(library) corner of the house in the background.
View from the first terrace toward the beach and Lake
A reverse view from the succeeding terrace and the
beginning of the water cascade; this fountain with a pelican and twin
Detail of the pelican and alligators.
Detail of the southeast (library) corner of the house.
Detail of the south front.
South Garden Elevation
South Promenade Terrace
South Promenade Terrace in 1928
The vista south of the house, with the Tea House in the
View of the south garden parterres from the second floor
of Villa Turicum.
The lily pool garden in full bloom.
Herms in the lily pool garden.
North Interior Court
The cut-flower & vegetable gardens.
Aerial View of Villa Turicum
Villa Turicum’s neighbor to the
north, Walden.(The service
court and garages of Villa Turicum can be seen
in the top portion of this image, with the cut-flower and vegetable
garden to the left)
Aerial view of the watercourse and eastern exposure. (The
lily pond and sunken gardens are visible at the top of this image.)
Villa Turicum c. 1932
A rendering dated April 28, 1918, by Schell Lewis, of
proposed wrought iron entrance gates for Villa Turicum.
My brother stumbled across the Villa Turicum
website and sent it to our
entire family. I found it fascinating as we grew up in Lake Forest, first on Westleigh Road then later Mayflower Road. Anyway, we used to
play on the 'old McCormick estate' all the time. I am not sure what it
looks like these days, but I can remember the pool. It was literally in
the lake, yet still
had the shape. The pool house (I think that is what it was), that we were convinced was haunted. Although there
was graffiti everywhere, I could tell in it's day was quite something as there were
still remnants of beautiful
cornicing and high ceilings. I also remember the stairs leading down to
pool with the shells that were the trickling fountain. The main house was

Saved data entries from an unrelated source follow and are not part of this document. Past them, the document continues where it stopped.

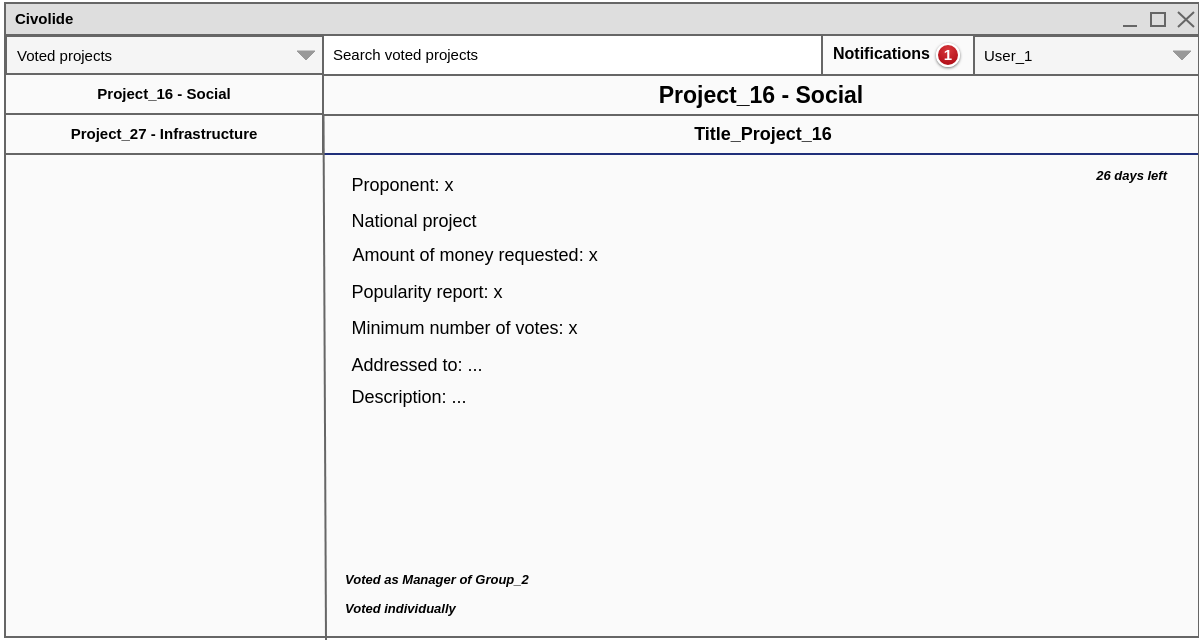
<!DOCTYPE html>
<html lang="en">
<head>
<meta charset="utf-8">
<title>Voted projects</title>
<style>
:root {
  --line: #666;
  --bar: #dedede;
  --panel: #fafafa;
  --select: #f5f5f5;
  --field: #fff;
  --arrow: #999;
  --accent: #1f2f7a;
  --ink: #000;
}
* { box-sizing: border-box; margin: 0; padding: 0; }
html, body { width: 1199px; height: 640px; overflow: hidden; background: #fff; }
body { position: relative; font: 15px/20px "Liberation Sans", Arial, sans-serif; color: var(--ink); }
.window {
  width: 1196px; height: 636px; margin: 2px 0 0 4px;
  border: 2px solid var(--line); background: var(--panel);
  display: flex; flex-direction: column;
}
.title-bar {
  height: 32px; flex: none; padding: 0 3px 0 9px;
  display: flex; align-items: center; justify-content: space-between;
  background: var(--bar); border-bottom: 2px solid var(--line);
}
.title-bar h1 { font-size: 15px; }
.window-controls { width: 74px; height: 20px; }
.columns { flex: 1; display: grid; grid-template-columns: 318px 874px; }
.sidebar, .main { display: flex; flex-direction: column; }
.select { display: flex; align-items: center; justify-content: space-between; background: var(--select); }
.select svg { width: 20px; height: 11px; fill: var(--arrow); stroke: var(--arrow); stroke-linejoin: round; }
.filter {
  height: 39px; padding: 1px 6px 0 10px;
  border: solid var(--line); border-width: 1px 2px 2px 1px;
}
.project-list { list-style: none; }
.project-list li {
  height: 40px; padding-bottom: 0;
  display: flex; align-items: center; justify-content: center;
  font-weight: bold;
  border: solid var(--line); border-width: 0 2px 2px 0;
}
.toolbar { height: 40px; display: grid; grid-template-columns: 499px 150px 225px; border-bottom: 2px solid var(--line); }
.search { display: flex; align-items: center; padding-left: 9px; background: var(--field); border-right: 2px solid var(--line); }
.notifications { display: flex; align-items: center; gap: 6px; padding-left: 10px; font-size: 16px; font-weight: bold; }
.notifications span { padding-bottom: 3px; }
.badge {
  width: 24px; height: 24px; border-radius: 50%;
  border: 2px solid #fff; box-shadow: 0 1px 3px rgba(0,0,0,.55);
  background: radial-gradient(circle at 50% 25%, #d8383c, #b5121b 75%);
  color: #fff; font-size: 15px; line-height: 20px; text-align: center; font-style: normal;
}
.user { padding: 0 6px 0 9px; border: solid var(--line); border-width: 1px 0 0 2px; }
.project-heading, .project-title { display: flex; align-items: center; justify-content: center; }
.project-heading { height: 40px; font-size: 23px; border-bottom: 2px solid var(--line); }
.project-title { height: 39px; padding: 0 0 1px 4px; font-size: 18px; border-bottom: 2px solid var(--accent); }
.project { flex: 1; display: flex; justify-content: space-between; padding: 20px 31px 17px 21px; }
.project-body { display: flex; flex-direction: column; justify-content: space-between; }
.details { padding-left: 6.5px; list-style: none; font-size: 18px; }
.details li { margin-bottom: 16px; }
.details .place { margin-bottom: 14px; }
.details .amount { margin-bottom: 17px; padding-left: 1px; }
.details .votes { margin-bottom: 17px; }
.details .address { margin-bottom: 12px; }
.details li:last-child { margin-bottom: 0; }
.note { font-size: 13px; font-weight: bold; font-style: italic; }
.note + .note { margin-top: 9px; }
.divider { position: absolute; left: 0; top: 0; width: 1199px; height: 640px; }
.divider line { stroke: var(--line); stroke-width: 2; }
</style>
</head>
<body>
<div class="window">
  <header class="title-bar">
    <h1>Civolide</h1>
    <svg class="window-controls" viewBox="0 0 74 20" fill="none" stroke="#666" stroke-width="2" aria-hidden="true">
      <line x1="2" y1="17" x2="16" y2="17"/>
      <rect x="30" y="4" width="14" height="13"/>
      <path d="M57 3L73 18M73 3L57 18"/>
    </svg>
  </header>
  <div class="columns">
    <aside class="sidebar">
      <div class="select filter">
        <span>Voted projects</span>
        <svg viewBox="0 0 20 11" aria-hidden="true"><path d="M1 1H19L10 10Z"/></svg>
      </div>
      <ul class="project-list">
        <li>Project_16 - Social</li>
        <li>Project_27 - Infrastructure</li>
      </ul>
    </aside>
    <main class="main">
      <div class="toolbar">
        <div class="search">Search voted projects</div>
        <div class="notifications"><span>Notifications</span><i class="badge">1</i></div>
        <div class="select user">
          <span>User_1</span>
          <svg viewBox="0 0 20 11" aria-hidden="true"><path d="M1 1H19L10 10Z"/></svg>
        </div>
      </div>
      <h2 class="project-heading">Project_16 - Social</h2>
      <h3 class="project-title">Title_Project_16</h3>
      <section class="project">
        <div class="project-body">
          <ul class="details">
            <li>Proponent: x</li>
            <li class="place">National project</li>
            <li class="amount">Amount of money requested: x</li>
            <li>Popularity report: x</li>
            <li class="votes">Minimum number of votes: x</li>
            <li class="address">Addressed to: ...</li>
            <li>Description: ...</li>
          </ul>
          <div class="vote-notes">
            <p class="note">Voted as Manager of Group_2</p>
            <p class="note">Voted individually</p>
          </div>
        </div>
        <p class="note deadline" style="margin-top:-9px">26 days left</p>
      </section>
    </main>
  </div>
</div>
<svg class="divider" viewBox="0 0 1199 640" aria-hidden="true"><line x1="323.5" y1="115" x2="326" y2="640"/></svg>
</body>
</html>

completely gone yet there were still parts of the formal garden. My dog
once fell into the pond thinking the moss, that had covered the surface,
grass. I had often wondered what the main house looked like and thanks to
your website I now know it was everything I had dreamed it was, a grand
and glorious mansion. Also, there was a story about how before the main
house was finished a clairvoyant told Mrs. McCormick that if she spent
in her new house she would never wake up alive. So rumour
has it she never spent one night in her new house, apparently she only
slept in the coach house…
— Mrs. Edith Rockefeller McCormick is the reincarnation of the first wife
according to the "Chicago
Herald's" report of a fashionable dinner, where the former wife of Mr.
Harold F. McCormick made the revelation. Mrs. McCormick's experiences as a
wife of TutankHamen
were hardly less interesting than her experiences in her second
incarnation. Born the daughter of John D. Rockefeller, the richest man in
the world, she soon became the social queen of Chicago.
During the past eight years, Mrs. McCormick has lived most of her time in Zurich, Switzerland,
where she studied psychoanalysis.